Teachers’ groups blast proposed pay hike as too small
MANILA, Philippines — Teachers’ groups on Wednesday slammed the pending Salary Standardization Law of 2019 for what they said was yet another round of “stingy” pay hike proposals despite President Rodrigo Duterte’s earlier promises to augment their salaries.
Teachers’ Dignity Coalition (TDC) in October called for an across-the-board raise and a “fair system of compensation that is not tied to the Salary Standardization Law” instead of the simplistic and, they said, counterproductive discounts that came with the country’s celebration of National Teachers’ Month.
But two Senate committees on Tuesday pushed for another iteration of the Salary Standardization Law as the solution to their woes. Their proposal was also in line with the Duterte-approved national budget recommendation from the Department of Budget and Management.
“Not only are the amounts too small, it is spread out in more tranches that will even go beyond President Duterte’s term, clearly the president is not keeping his words,” Joselyn Martinez, Alliance of Concerned Teachers (ACT) Philippines chairperson, said in a statement.
For the fifth time since 1989, Senate Bill 1219 proposes yet another round of salary increases for government employees, this time in the form of a 23-percent salary raise spread out across four tranches through 2023.
This equates to just a hike of around P1,500 in the monthly salary every year for 92% of lower-position public school teachers, rather than the P10,000 across-the-board raises TDC demanded.
“There are 800,000 teachers, not millions by the way, and all of them are anticipating a pay scheme that recognizes the teachers’ crucial role in our society,” TDC chair Benjo Basas told Philstar.com.
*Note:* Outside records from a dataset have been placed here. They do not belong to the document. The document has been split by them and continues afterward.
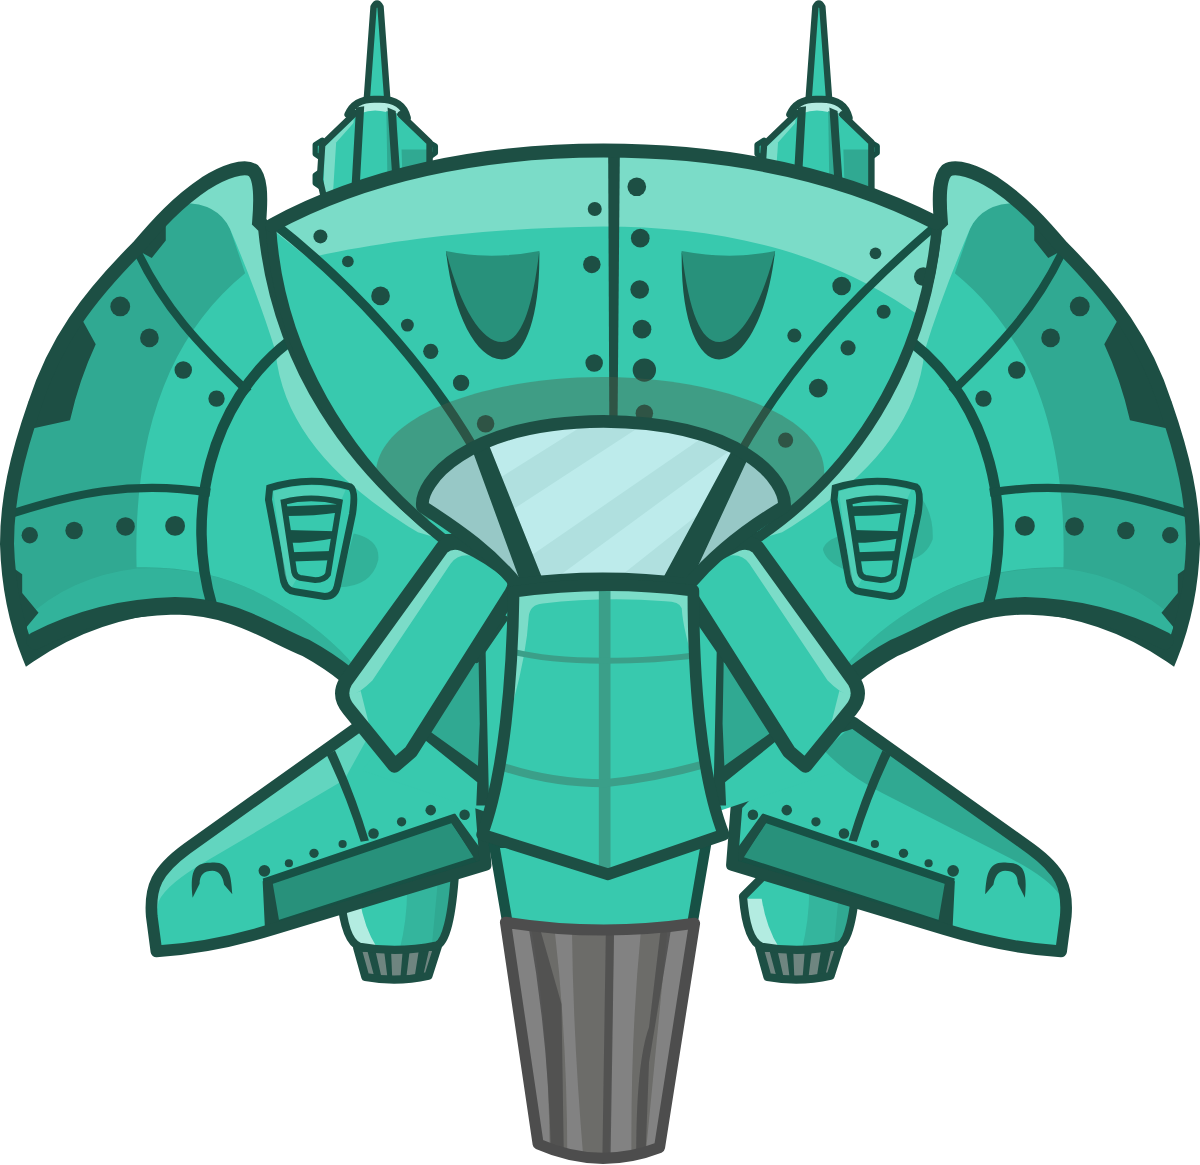
<!DOCTYPE html>
<html lang="en">
<head>
<meta charset="utf-8">
<title>Teal spacecraft</title>
<style>
:root{
  --ink:#1d4f44; --line:#175145; --teal:#38c9ae; --light:#7bdcc8; --mist:#62d5bf; --pale:#b3ece1;
  --shade:#30a992; --deep:#28917b; --seam:#3b9f89; --rust:#4a5c49;
  --glass:#bdebeb; --glass-dim:#b0e0df; --glass-side:#97c8c6;
  --steel:#6c6c69; --steel-light:#828282; --steel-dark:#4d4d4d; --nozzle:#6f8580;
}
html,body{margin:0;background:#fff;overflow:hidden}
.ship{display:block;width:1200px;height:1165px}
.teal{fill:var(--teal)} .light{fill:var(--light)} .mist{fill:var(--mist)} .pale{fill:var(--pale)}
.shade{fill:var(--shade)} .deep{fill:var(--deep)} .ink{fill:var(--ink)}
.outline{fill:none;stroke:var(--ink);stroke-linejoin:round;stroke-linecap:round}
.hard{stroke-linejoin:miter;stroke-linecap:butt}
.panel{fill:none;stroke:var(--line);stroke-width:7}
.seam{fill:none;stroke:var(--seam)}
</style>
</head>
<body>
<svg class="ship" viewBox="0 0 1028 998" role="img" aria-label="Teal armoured spacecraft seen from above">
<defs>
  <path id="wing-shape" d="M222 190C224 166 223 152 217 146C209 141 192 147 176 157C152 173 135 192 118 212C75 255 47 293 30 346C14 392 6 428 6 466C7 500 13 532 25 562C63 536 103 522 150 519C202 520 232 542 262 555Q282 566 300 580L392 468C300 402 238 310 227 195Z"/>
  <path id="hull-shape" d="M232 193C312 150 410 129 517 129C624 129 720 149 803 191C794 296 745 395 650 460L380 462C295 396 238 300 232 193Z"/>
  <path id="cockpit-shape" d="M362 434C359 414 398 362 517 361C636 362 674 412 672 434C648 448 618 468 590 501Q516 491 443 501C421 474 396 456 362 434Z"/>
  <path id="tail-shape" d="M440 507Q516 496 594 506C594 580 600 664 620 715L521 749L413 715C432 664 439 580 440 507Z"/>
  <path id="tail-wing-shape" d="M312 619L160 727C134 746 128 760 130 785L134 815Q182 812 234 796L416 741L412 690L360 635Z"/>
  <path id="engine-shape" d="M292 768Q295 806 308 811Q340 817 374 810Q386 806 390 745L330 730Z"/>
  <path id="exhaust-shape" d="M433 790Q514 803 595 791L565 983Q513 1003 461 980Z"/>
  <clipPath id="wing-clip"><use href="#wing-shape"/></clipPath>
  <clipPath id="hull-clip"><use href="#hull-shape"/></clipPath>
  <clipPath id="cockpit-clip"><use href="#cockpit-shape"/></clipPath>
  <clipPath id="tail-clip"><use href="#tail-shape"/></clipPath>
  <clipPath id="tail-wing-clip"><use href="#tail-wing-shape"/></clipPath>
  <clipPath id="engine-clip"><use href="#engine-shape"/></clipPath>
  <clipPath id="exhaust-clip"><use href="#exhaust-shape"/></clipPath>

  <g id="antenna">
    <path class="teal" d="M320 6Q323 0 326 6L332 88H314Z"/>
    <path class="outline" stroke-width="5.5" d="M320 6Q323 0 326 6L332 88H314Z"/>
    <g class="teal" stroke="var(--line)" stroke-width="4.5" stroke-linejoin="round">
      <path d="M276 120L270 124V132L276 136ZM276 146L270 150V157L276 161ZM366 121L373 125V131L366 136Z"/>
    </g>
    <path class="teal" d="M276 124L304 96Q324 84 344 97L368 122V185H277Z"/>
    <path class="pale" d="M302 97Q305 87 322 87Q344 88 349 99L341 100Q324 91 309 97Z"/>
    <path class="light" d="M278 126L303 102L299 185H277Z"/>
    <path class="teal" d="M288 122L304 104L301 185H284Z"/>
    <path class="shade" d="M331 95L340 97L341 160H332ZM344 128H366V160H345Z"/>
    <path class="outline" stroke-width="5.5" d="M277 185V167L274 154L276 124L304 97M343 98L368 122V185"/>
    <path class="outline" stroke-width="6" d="M298 98Q304 84 323 85Q345 84 349 101"/>
    <path class="ink" d="M305 92L312 91L307 180H300ZM332 92L339 95L345 180H338Z"/>
  </g>

  <g id="wing">
    <use href="#wing-shape" class="teal"/>
    <g clip-path="url(#wing-clip)">
      <path class="shade" d="M0 130H150L160 174Q186 172 197 196L210 234C146 286 114 370 117 486Q184 484 238 517Q278 540 305 572V600H0Z"/>
      <path class="teal" opacity=".32" d="M117 487Q184 484 238 517Q278 540 305 572V600L180 540Q110 505 26 572L22 530Q60 494 117 487Z"/>
      <path class="light" d="M154 174Q186 173 197 196Q222 255 236 301C242 366 290 415 358 456L392 466L365 440C290 385 240 300 228 190V140H190Z"/>
      <path class="ink" d="M142 184V206L130 221L117 214L60 274L71 275L82 295Q68 325 60 360L24 368L0 440V200L100 140ZM0 487H12L19 492V508L33 525L23 537L26 575H0Z"/>
    </g>
    <path class="panel" d="M117 214C140 263 170 295 213 336"/>
    <path class="panel" stroke-width="9" style="stroke-width:9" d="M247 293C180 345 158 440 182 520"/>
    <path class="panel" d="M10 440C60 424 112 411 180 422"/>
    <g class="ink">
      <circle cx="103" cy="262.500" r="8.500"/><circle cx="128" cy="289.500" r="8"/><circle cx="157" cy="317" r="7.500"/><circle cx="185.500" cy="341.500" r="7"/>
      <circle cx="25.500" cy="458.500" r="7"/><circle cx="63.500" cy="454.500" r="7.500"/><circle cx="107.500" cy="451" r="8"/><circle cx="150" cy="450.500" r="8.500"/>
    </g>
    <use href="#wing-shape" class="outline hard" stroke-width="12"/>
    <path class="outline" stroke-width="15" d="M30 549C65 531 105 520 150 519C202 520 228 541 262 555Q282 566 298 579"/>
  </g>

  <g id="vent">
    <path class="teal" stroke="var(--line)" stroke-width="6" d="M231 418Q265 407 300 417Q305 420 302 440L289 502Q287 511 278 511L253 507Q245 506 243 498L230 428Z"/>
    <path class="mist" opacity=".55" d="M234 421Q265 411 296 420L292 429Q265 424 243 429L254 496L250 503Q246 500 244 492Z"/>
    <path class="teal" stroke="var(--line)" stroke-width="5" d="M243 430Q266 424 291 430L281 492Q278 497 270 497L257 495Q253 494 252 490Z"/>
    <path d="M243 434L291 432L290 439Q270 442 245 442ZM246 454L287 455L286 461Q266 465 247 465ZM249 473L284 472L282 480L250 481Z" fill="var(--line)"/>
  </g>

  <g id="intake">
    <path class="deep" d="M382 215Q420 223 462 215C460 275 447 307 430 307C410 307 392 270 382 215Z"/>
    <path class="ink" d="M382 215C394 262 412 293 430 293C446 293 456 266 462 215C463 275 448 308 430 308C407 307 388 268 382 215Z"/>
  </g>

  <g id="tail-wing-marks">
    <path class="ink" d="M280 647L287 643Q304 680 316 720L309 721Q296 680 280 647Z"/>
    <path class="deep" stroke="var(--line)" stroke-width="7" d="M229 755L388 701L412 736L235 793Z"/>
    <path class="ink" d="M225 755L233 753L240 794L227 796ZM384 700L390 697L416 733L408 738Z"/>
    <g class="ink">
      <circle cx="226.500" cy="746" r="5"/><circle cx="247.500" cy="739.500" r="3.500"/><circle cx="269" cy="731" r="4"/><circle cx="293.500" cy="723" r="3.500"/>
      <circle cx="320" cy="714" r="4.500"/><circle cx="344" cy="704" r="4"/><circle cx="369" cy="694" r="4.500"/><circle cx="398" cy="698" r="4.500"/>
      <path d="M165 769C163 748 165 739 180 739C196 737 198 748 199 766L192 758Q190 746 182 746Q171 746 171 757Z"/>
    </g>
    <use href="#tail-wing-shape" class="outline" stroke-width="10"/>
  </g>

  <g id="engine">
    <path d="M306 812L313 837Q340 842 367 836L375 811Z" fill="var(--nozzle)"/>
    <path class="ink" d="M314 812L321 838L327 838L321 812ZM329 814L332 838H336L335 814ZM345 814L343 838H348L351 814ZM359 813L355 838H362L368 812Z"/>
    <path class="outline" stroke-width="7" d="M306 812L313 837Q340 842 367 836L375 811Z"/>
    <use href="#engine-shape" class="teal"/>
    <g clip-path="url(#engine-clip)">
      <path class="pale" d="M290 770H308Q312 795 323 812H305Q290 800 290 770Z"/>
      <path d="M348 745H377L372 815H342Q351 780 348 745Z" fill="#34b59d"/>
      <path class="shade" d="M376 745H395L382 810H370Z"/>
    </g>
    <use href="#engine-shape" class="outline" stroke-width="7"/>
  </g>

  <g id="side-bay">
    <path class="teal" d="M310 660L410 540L440 510L430 700Z"/>
    <path class="shade" d="M360 632L410 558L414 668L368 634Z"/>
    <path class="ink" d="M410 566L416 558L419 690L408 690L411 620ZM366 625L415 660V675L364 634Z"/>
    <path class="outline" stroke-width="6" d="M432 530L408 565"/>
  </g>

  <g id="arm">
    <path class="teal" d="M379 469Q386 463 396 466Q420 477 437 492Q444 499 438 508L352 644L338 656L299 608Q289 596 296 584Z"/>
    <path class="light" d="M382 470L395 469L404 476Q392 474 386 483L319 583Q308 594 300 596L296 590Z"/>
    <path class="light" d="M298 596L309 592L317 624L300 604Z"/>
    <path class="outline" stroke-width="12" d="M379 469Q386 463 396 466Q420 477 437 492Q444 499 438 508L352 644L338 656L299 608Q289 596 296 584Z"/>
  </g>
</defs>

<g id="antennas">
  <use href="#antenna"/>
  <use href="#antenna" x="378.500"/>
</g>

<g id="main-wings">
  <use href="#wing"/>
  <use href="#wing" transform="translate(1028) scale(-1 1)"/>
  <path class="shade" opacity=".75" d="M303 457Q326 462 324 480Q318 503 290 503ZM722 458Q706 463 705 471Q708 482 724 488ZM788 425Q800 440 799 462Q794 476 779 480Z"/>
  <use href="#vent"/>
  <use href="#vent" x="484.500"/>
</g>

<g id="hull">
  <use href="#hull-shape" class="teal"/>
  <g clip-path="url(#hull-clip)">
    <path class="light" d="M225 110H810V285L778 264C700 212 610 194 517 194C420 195 330 206 264 221L225 190Z"/>
    <path class="panel" style="stroke-width:8" d="M234 191C300 243 362 309 406 384"/>
    <path class="panel" style="stroke-width:7" d="M802 193C735 250 678 310 634 388"/>
    <path class="ink" d="M521 130H531L529 365H522Z"/>
    <g class="ink">
      <circle cx="274.500" cy="202.500" r="6"/><circle cx="298" cy="224" r="5"/><circle cx="326" cy="253.500" r="8"/><circle cx="349" cy="278.500" r="5.500"/><circle cx="369" cy="301" r="6.500"/><circle cx="395" cy="328" r="7"/><circle cx="416" cy="363" r="7.500"/>
      <circle cx="509.500" cy="179" r="6"/><circle cx="507" cy="226.500" r="7.500"/><circle cx="509" cy="311" r="7.500"/>
      <circle cx="545.500" cy="160" r="8"/><circle cx="548.500" cy="204" r="8"/><circle cx="548" cy="248" r="8"/><circle cx="550" cy="282" r="8"/><circle cx="552" cy="317" r="10"/><circle cx="552" cy="354" r="7.500"/>
      <circle cx="750" cy="217" r="5"/><circle cx="721" cy="245" r="8"/><circle cx="757" cy="267" r="6"/><circle cx="680.500" cy="287.500" r="6"/><circle cx="726.500" cy="298" r="6.500"/><circle cx="701" cy="332.500" r="8"/><circle cx="673" cy="377" r="6.500"/><circle cx="791" cy="237" r="8"/>
    </g>
    <path d="M322 408C320 355 420 323 515 323C612 323 710 355 706 408L680 445H360Z" fill="var(--rust)" opacity=".4"/>
  </g>
  <use href="#intake"/>
  <use href="#intake" transform="translate(1046) scale(-1 1)"/>
  <use href="#hull-shape" class="outline" stroke-width="9"/>
  <path class="outline" stroke-width="12" d="M233 193C312 150 410 129 517 129C624 129 720 149 802 191"/>
</g>

<g id="engines">
  <use href="#engine"/>
  <use href="#engine" x="344.500"/>
</g>

<g id="tail-wings">
  <use href="#tail-wing-shape" class="teal"/>
  <g clip-path="url(#tail-wing-clip)">
    <path class="mist" d="M285 615L130 730V800L136 772Q143 757 178 737L295 668L316 630Z"/>
  </g>
  <use href="#tail-wing-marks"/>
  <g transform="translate(1043) scale(-1 1)">
    <use href="#tail-wing-shape" class="teal"/>
    <g clip-path="url(#tail-wing-clip)">
      <path class="shade" d="M300 610L130 730V790L135 767Q145 752 178 735L286 680Q316 665 337 643Z"/>
    </g>
    <use href="#tail-wing-marks"/>
  </g>
</g>

<g id="side-bays">
  <use href="#side-bay"/>
  <use href="#side-bay" transform="translate(1030) scale(-1 1)"/>
</g>

<g id="main-exhaust">
  <path class="teal" stroke="var(--line)" stroke-width="9" d="M423 722L435 792Q514 804 593 792L605 722Z"/>
  <use href="#exhaust-shape" fill="var(--steel)"/>
  <g clip-path="url(#exhaust-clip)">
    <path d="M430 790L455 795Q470 880 471 990H458ZM475 795L490 797Q491 890 500 995H486Q486 890 475 795ZM526 798H549Q540 890 541 995H522ZM572 795L600 790L575 990H553Z" fill="var(--steel-light)"/>
    <path d="M453 795L463 797L481 860L483 990H472Q470 890 453 795ZM519 798H526L525 870L523 995H516ZM566 796L575 795L556 910L553 990H545Q545 910 556 880Z" fill="var(--steel-dark)" opacity=".85"/>
  </g>
  <use href="#exhaust-shape" fill="none" stroke="var(--steel-dark)" stroke-width="9.500" stroke-linejoin="round"/>
</g>

<g id="arms">
  <use href="#arm"/>
  <use href="#arm" transform="translate(1028) scale(-1 1)"/>
</g>

<g id="cockpit">
  <use href="#cockpit-shape" fill="var(--glass)"/>
  <g clip-path="url(#cockpit-clip)">
    <path d="M424 412L505 361H555L440 436ZM452 478L606 372L628 384L478 494L462 497ZM527 497L618 425L600 465L570 500Z" fill="var(--glass-dim)"/>
    <path d="M350 440L410 370L458 505H440ZM638 375L685 440L590 505L580 495Z" fill="var(--glass-side)"/>
    <path class="ink" d="M404 384L418 379L466 499H446ZM628 384L642 390L590 502L567 497Z"/>
  </g>
  <use href="#cockpit-shape" class="outline" stroke-width="11"/>
</g>

<g id="tail">
  <use href="#tail-shape" class="teal"/>
  <g clip-path="url(#tail-clip)">
    <path class="light" d="M438 500H598V580Q585 540 584 521Q582 515 570 515Q517 511 465 517Q454 518 453 528Q451 560 440 600Z"/>
    <path class="seam" stroke-width="10" d="M518 500V750"/>
    <path class="seam" stroke-width="5" d="M438 558Q470 566 517 566T598 561"/>
    <path class="seam" stroke-width="7" d="M425 655Q470 671 518 671Q560 667 606 654"/>
  </g>
  <use href="#tail-shape" class="outline" stroke-width="10"/>
</g>
</svg>
</body>
</html>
“Teachers and government employees [have] suffered low pay and limited benefits since 1989 when the salary standardization law (SSL 1) was first implemented.”
Duterte has promised to double the teachers’ salaries, later rewording his commitment to a raise that would be “enough to tide them over.”
“What we need is an increase in our overtime pay, special hardship allowance, free medical service and hospitalization, paid study leave and other benefits provided by the Magna Carta for Public School Teachers,” TDC said in a statement in October.
A press statement from the Senate on Tuesday said that the bill was seen to benefit 1.4 government employees under Salary Grade 11 to 19—or 79% of total government employees, including teachers and nurses.
But both groups said that the proposed additions were still too small to support their current circumstances, especially since it is spread out in four tranches.
“Upon the implementation of the salary increase, Teacher I will lose the income tax-exempted status that they have now,” ACT-Philippines said.
The same groups have long been lobbying for salary increases over increasing difficulties in sustaining their livelihood with their current wages.
During International Teachers Day in October, teacher groups held protests and human “30k” formations to protest their minuscule salaries.
Even within the Senate exist legistimate concerns over the availability of government resources to fund such a salary increase over four years.
On the same day, the House of Representatives ratified the bicameral report that approved the aforementioned P4.1-trillion national budget for 2020.
“Paano kami matutulungan nitong makatawid sa pang-araw-araw gayung ‘ni hindi ito sasayad sa sikmura namin? (How will this help us get by when the increase won’t even reach our stomachs?) Bigay-bawi ang sistema, they will be giving us crumbs which the government will only collect back,” said Martinez, whose federation vowed continued protests actions over what they said was a critical issue.
“The president made a promise, we believed, we waited patiently, but in the end, the substantial increase in our salaries was never realized,” Basas said.